▸ **EXERCISE INPUT**

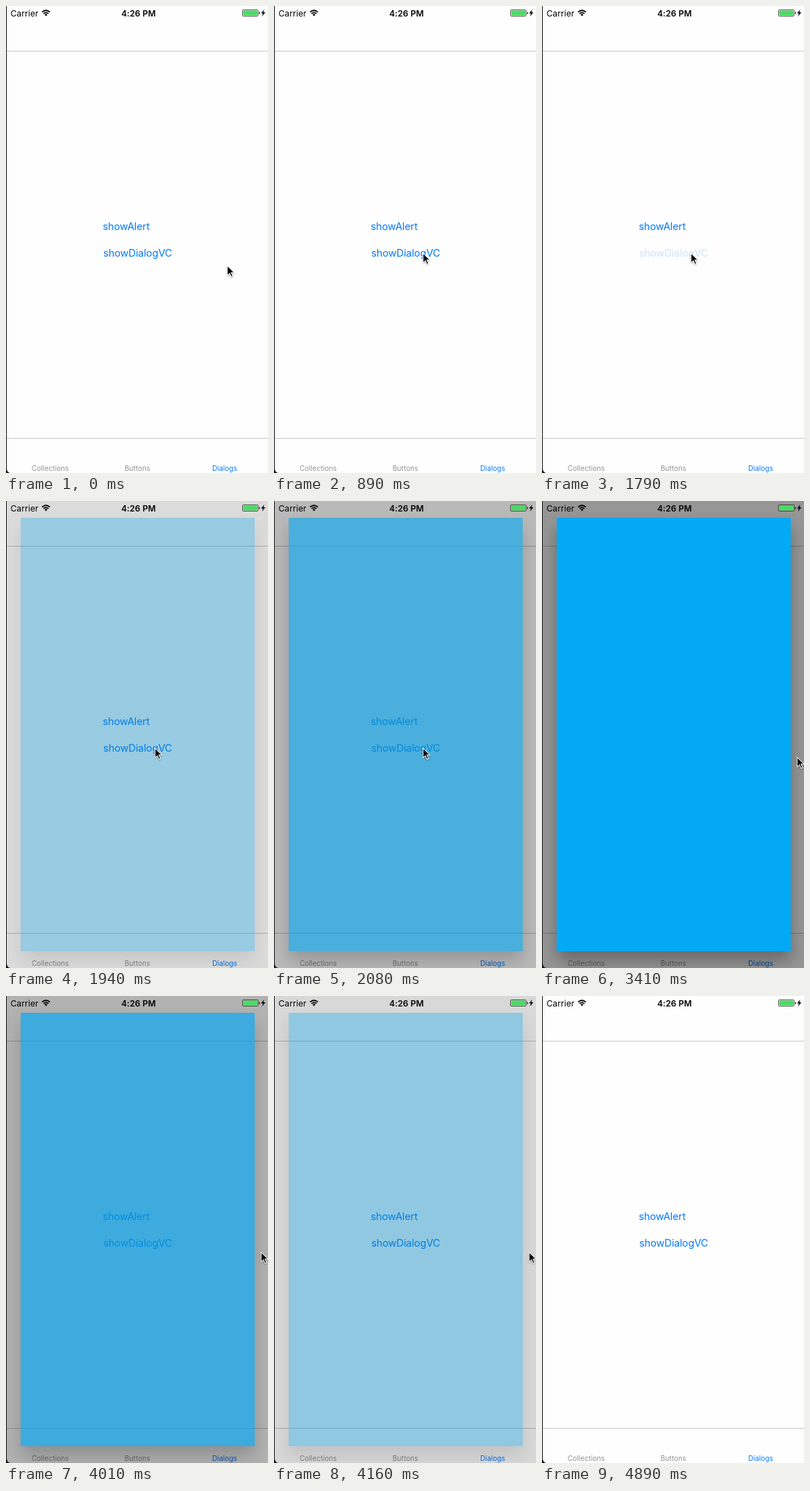
Animation, 375 px wide and 667 px high, one loop 5500 ms. Source, as an HTML page:

```html
<!DOCTYPE html>
<html lang="en">
<head>
<meta charset="utf-8">
<title>Dialog demo</title>
<style>
  html, body { margin: 0; width: 100%; height: 100%; overflow: hidden; background: #fff; }
  svg { display: block; width: 375px; height: 667px; }
  text { font-family: Inter, Roboto, sans-serif; }
  .button { font-size: 14.5px; letter-spacing: -.1px; fill: #007aff; }
  .tab { font-size: 10px; letter-spacing: .06px; text-anchor: middle; fill: #929292; }
  .tab.active { fill: #007aff; }
  .status { font-size: 12px; letter-spacing: .1px; }
  .clock { font-weight: 600; text-anchor: middle; }
</style>
</head>
<body>
<svg viewBox="0 0 375 667" xmlns="http://www.w3.org/2000/svg">
  <defs>
    <filter id="blur" filterUnits="userSpaceOnUse" x="-40" y="-40" width="455" height="780">
      <feGaussianBlur stdDeviation="12"/>
    </filter>
    <filter id="soft" filterUnits="userSpaceOnUse" x="-4" y="-4" width="24" height="28">
      <feGaussianBlur stdDeviation=".8"/>
    </filter>
  </defs>

  <rect width="375" height="667" fill="#fefefe"/>
  <path d="M0 64.5H375M0 617.5H375" stroke="#c8c8c8"/>
  <text class="button" x="138.5" y="320">showAlert</text>
  <text class="button" id="opener" x="139.2" y="358">showDialogVC</text>
  <text class="tab" x="63.3" y="664">Collections</text>
  <text class="tab" x="188" y="664">Buttons</text>
  <text class="tab active" x="313" y="664">Dialogs</text>

  <rect id="dim" width="375" height="667" opacity="0"/>
  <g id="dialog" opacity="0">
    <rect x="21" y="38" width="335" height="619" opacity=".3" filter="url(#blur)"/>
    <rect x="21" y="24" width="335" height="619" fill="#03a9f4"/>
  </g>

  <text class="status" x="6.5" y="14.5">Carrier</text>
  <text class="status clock" x="189.7" y="14.5">4:26 PM</text>
  <g fill="none" stroke="#000" stroke-width="1.7">
    <path d="M51.6 8.7Q57.2 3.8 62.8 8.7M53.6 10.9Q57.2 7.7 60.8 10.9"/>
    <path d="M55.2 12.2Q57.2 10.4 59.2 12.2L57.2 14.4Z" fill="#000" stroke="none"/>
  </g>
  <rect x="338.5" y="5.5" width="22.5" height="9" rx="1.5" fill="none" stroke="#333" stroke-width=".8"/>
  <rect x="339.5" y="6.5" width="20.5" height="7" rx=".6" fill="#4cd964"/>
  <path d="M362 8.2Q363.6 8.6 363.6 10T362 11.8Z" fill="#333"/>
  <path d="M369.6 5L365 10.6H367.7L366.4 14.9L371.2 9.1H368.4Z"/>
  <path d="M0 0H1V661Q1.5 666 6 667H0Z" fill="#111"/>

  <g id="cursor">
    <path d="M0 1V17L3.7 13.6L6 18.5L9 17.3L6.8 12.2H11.5Z" opacity=".35" filter="url(#soft)"/>
    <path d="M0 0V16L3.7 12.6L6 17.5L9 16.3L6.8 11.2H11.5Z" fill="#fff"/>
    <path d="M1 2.3V13.7L4 10.9L6.5 16.2L7.7 15.7L5.3 10.3H9.2Z"/>
  </g>
</svg>
<script>
  const LOOP = 5500, STEP = 148.1;
  const [opener, dim, dialog, cursor] =
    ['opener', 'dim', 'dialog', 'cursor'].map(id => document.getElementById(id));

  const ramp = (k, from, length) => Math.max(0, Math.min(1, (k - from) / length));
  const smooth = u => u * u * (3 - 2 * u);
  const easeOut = u => 1 - (1 - u) ** 2;

  // Pointer path: reach the button, leave to the right edge, settle, drop away.
  function pointerAt(k) {
    const out = smooth(ramp(k, 17.9, 2.33));
    const settle = smooth(ramp(k, 21, 2));
    const drop = smooth(ramp(k, 31, 2));
    return [
      316.3 - 103.5 * easeOut(ramp(k, 0.87, 4.8)) + 155.7 * out - 3.8 * settle - 23 * drop,
      370 - 18 * smooth(ramp(k, 0, 6)) + 11.5 * Math.sqrt(out) + 1.5 * settle + 62 * drop
    ];
  }

  function draw(t) {
    const k = Math.floor((t + 3) / STEP);
    const shown = ramp(k, 12, 3.3) - ramp(k, 26, 3);
    dialog.setAttribute('opacity', shown);
    dim.setAttribute('opacity', 0.41 * Math.min(1, shown * 1.1));
    opener.setAttribute('opacity', k >= 8 && k < 13 ? 0.2 : 1);
    cursor.setAttribute('visibility', k < 33 ? 'visible' : 'hidden');
    cursor.setAttribute('transform', `translate(${pointerAt(k).join(' ')})`);
  }

  const start = performance.now();
  function tick() {
    draw((performance.now() - start) % LOOP);
    requestAnimationFrame(tick);
  }
  tick();
</script>
</body>
</html>
```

▸ **WHAT TO PRODUCE**
Look for the string "const" in the entries above. Copy every line that has it.

▸ **RESPONSE AREA**
  const LOOP = 5500, STEP = 148.1;
  const [opener, dim, dialog, cursor] =
  const ramp = (k, from, length) => Math.max(0, Math.min(1, (k - from) / length));
  const smooth = u => u * u * (3 - 2 * u);
  const easeOut = u => 1 - (1 - u) ** 2;
    const out = smooth(ramp(k, 17.9, 2.33));
    const settle = smooth(ramp(k, 21, 2));
    const drop = smooth(ramp(k, 31, 2));
    const k = Math.floor((t + 3) / STEP);
    const shown = ramp(k, 12, 3.3) - ramp(k, 26, 3);
  const start = performance.now();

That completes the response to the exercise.